Question: I am considering adding an immediate annuity to my retirement portfolio. My research suggests these annuities make sense, but I wonder whether it would be better to purchase it from my 401(k) or my Roth IRA. What would you suggest? More
As you pull together your records to prepare this year’s tax return, it might mark the first time in a while that you’ve really examined your finances.
If you are one of the many retired Baby Boomers, perhaps the amount of your interest income caught your eye. You were probably surprised, because if you’ve got $100,000 of your retirement assets in a bank savings account, the tally of monthly interest amounts to a little more than $20 per month. For the year, you earned around $250.
Your money isn’t working for you. More
A generation ago, retirees could rely on workplace pensions, along with Social Security payments, to provide guaranteed income that would meet most, or perhaps all, of their living expenses.
That doesn’t happen anymore. When you plan your retirement, you must take responsibility yourself to create a pension substitute from a mix of options that you can combine and customize to meet your needs. Often advisors unfortunately limit those options to investments like stock and bond mutual funds – combined with a “withdraw until it runs out” strategy. That’s very far from a pension. More
A radio show I heard recently referred to an observation from the author Kurt Vonnegut, who long ago suggested that the U.S. government create a new cabinet post called “Secretary of the Future.”
The czar would predict what the country needs to do to prepare for 20 to 50 years out.
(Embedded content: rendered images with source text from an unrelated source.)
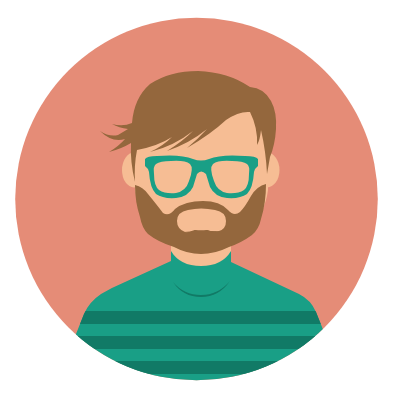
<!DOCTYPE html>
<html lang="en">
<head>
<meta charset="utf-8">
<title>Bearded man avatar</title>
<style>
:root {
  --paper: #ffffff;
  --coral: #e58c77;
  --skin: #f6bd94;
  --hair: #94673d;
  --green: #199f86;
  --stripe: #117a66;
}
html, body { margin: 0; width: 400px; height: 400px; overflow: hidden; background: var(--paper); }
svg { display: block; }
.backdrop { fill: var(--coral); }
.skin { fill: var(--skin); }
.hair { fill: var(--hair); }
.sweater { fill: var(--green); }
.stripes { fill: var(--stripe); }
.frames { fill: var(--green); fill-rule: evenodd; }
</style>
</head>
<body>
<svg width="400" height="400" viewBox="0 0 400 400" role="img" aria-label="Avatar of a bearded man with green glasses and a striped turtleneck">
  <defs>
    <clipPath id="badge"><circle cx="196.5" cy="199" r="181.3"/></clipPath>
    <clipPath id="torso"><path id="torso-shape" d="M171 250 Q201 270 231 250 V262 L299 294 Q311 300 316 312 L324 332 V390 H76 V334 L84 314 Q89 302 101 294 Q113 287 125 282 L171 261Z"/></clipPath>
  </defs>
  <circle class="backdrop" cx="196.5" cy="199" r="181.3"/>

  <g clip-path="url(#badge)">
    <path class="skin" d="M171 230 H231 V262 H171Z"/>
    <use class="sweater" href="#torso-shape"/>
    <path class="skin" d="M171 240 H231 V251 Q222 266 201 266 Q180 266 171 251Z"/>
    <g class="stripes" clip-path="url(#torso)">
      <rect x="70" y="311" width="260" height="13"/>
      <rect x="70" y="336" width="260" height="13"/>
      <rect x="70" y="361" width="260" height="13"/>
    </g>
    <path class="stripes" d="M173 282 Q184 295 201 295 Q218 295 230 281 Q219 297 201 297 Q183 297 173 282Z"/>
  </g>

  <g class="skin">
    <ellipse cx="134" cy="170" rx="12" ry="17.5"/>
    <ellipse cx="267" cy="170" rx="12.5" ry="17.5"/>
    <path d="M135 120 Q160 96 200 98 Q256 92 268 125 V190 Q262 238 201 246 Q142 238 135 190Z"/>
  </g>

  <path class="hair" d="M135 185 Q143 187 148 194 Q157 205 163 213 Q169 217 175 209 Q185 201 203 201 Q220 201 228 210 Q234 217 240 212 Q245 207 251 196 Q257 186 266 184 Q266 203 261 219 Q259 229 252 235 Q241 243 229 247 Q215 254 201 254 Q187 254 174 247 Q158 242 148 234 Q142 228 140 217 Q135 202 135 185Z"/>
  <path class="skin" d="M177 221 Q177 212 188 210 Q201 207 215 210 Q226 212 226 221 Q226 229 219 231 Q210 232 207 230 Q201 231 195 230 Q192 233 185 232 Q177 229 177 221Z"/>
  <path class="hair" d="M184 232 Q190 232 195 230 Q201 231 207 230 Q212 232 219 231 Q212 234 201 233 Q191 234 184 232Z"/>

  <path class="hair" d="M135 182 Q130 162 131 143 Q121 149 109 152 Q119 146 125 139 Q112 143 100 131 Q109 137 118 135 L128 129 Q119 128 112 124 Q123 127 132 123 Q134 98 150 84 Q170 71 198 71 Q228 72 250 87 Q264 88 271 101 Q277 112 276 129 Q275 145 270 157 L267 174 Q266 152 261 130 Q260 140 257 145 Q258 128 250 112 Q239 111 226 120 Q211 134 187 148 Q198 139 207 129 Q190 143 167 151 Q183 141 193 131 Q174 146 150 152 Q163 146 172 137 Q158 146 137 150 Q134 165 135 182Z"/>

  <path class="frames" d="M145 159 Q147 156 157 156 Q181 154 193 159 Q201 162 209 159 Q221 154 245 156 Q256 156 258 159 V166 Q255 168 254 172 Q253 188 247 194 Q240 199 227 198 Q215 197 210 187 L206 174 Q201 169 197 174 L193 187 Q188 197 176 198 Q163 199 156 194 Q150 188 149 172 Q148 168 145 166Z M156 164 Q153 166 154 174 Q154 186 159 190 Q165 194 176 193 Q186 191 189 181 Q194 168 190 164 Q185 160 171 161 Q160 161 156 164Z M247 164 Q243 161 232 161 Q218 160 213 164 Q209 168 214 181 Q217 191 227 193 Q238 194 244 190 Q249 186 249 174 Q250 166 247 164Z"/>
</svg>
</body>
</html>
The show’s host asked the audience for topics that would most likely contribute to the country’s health.
Everyone’s goal is to pay as few taxes as possible, but when planning for retirement many investors and even their advisors neglect a basic concept:
Die broke in your IRA or 401(k) account and
die rich in your personal investment account.
The tax rules dictate where to die broke and where to die rich. With a little planning and asset management, anyone can do it. Instead of fighting the tax code, take advantage of it by putting each of your retirement investments – stocks, bonds or income annuities – in the account that benefits you most.
With smart allocations, you will realize potentially huge gains. More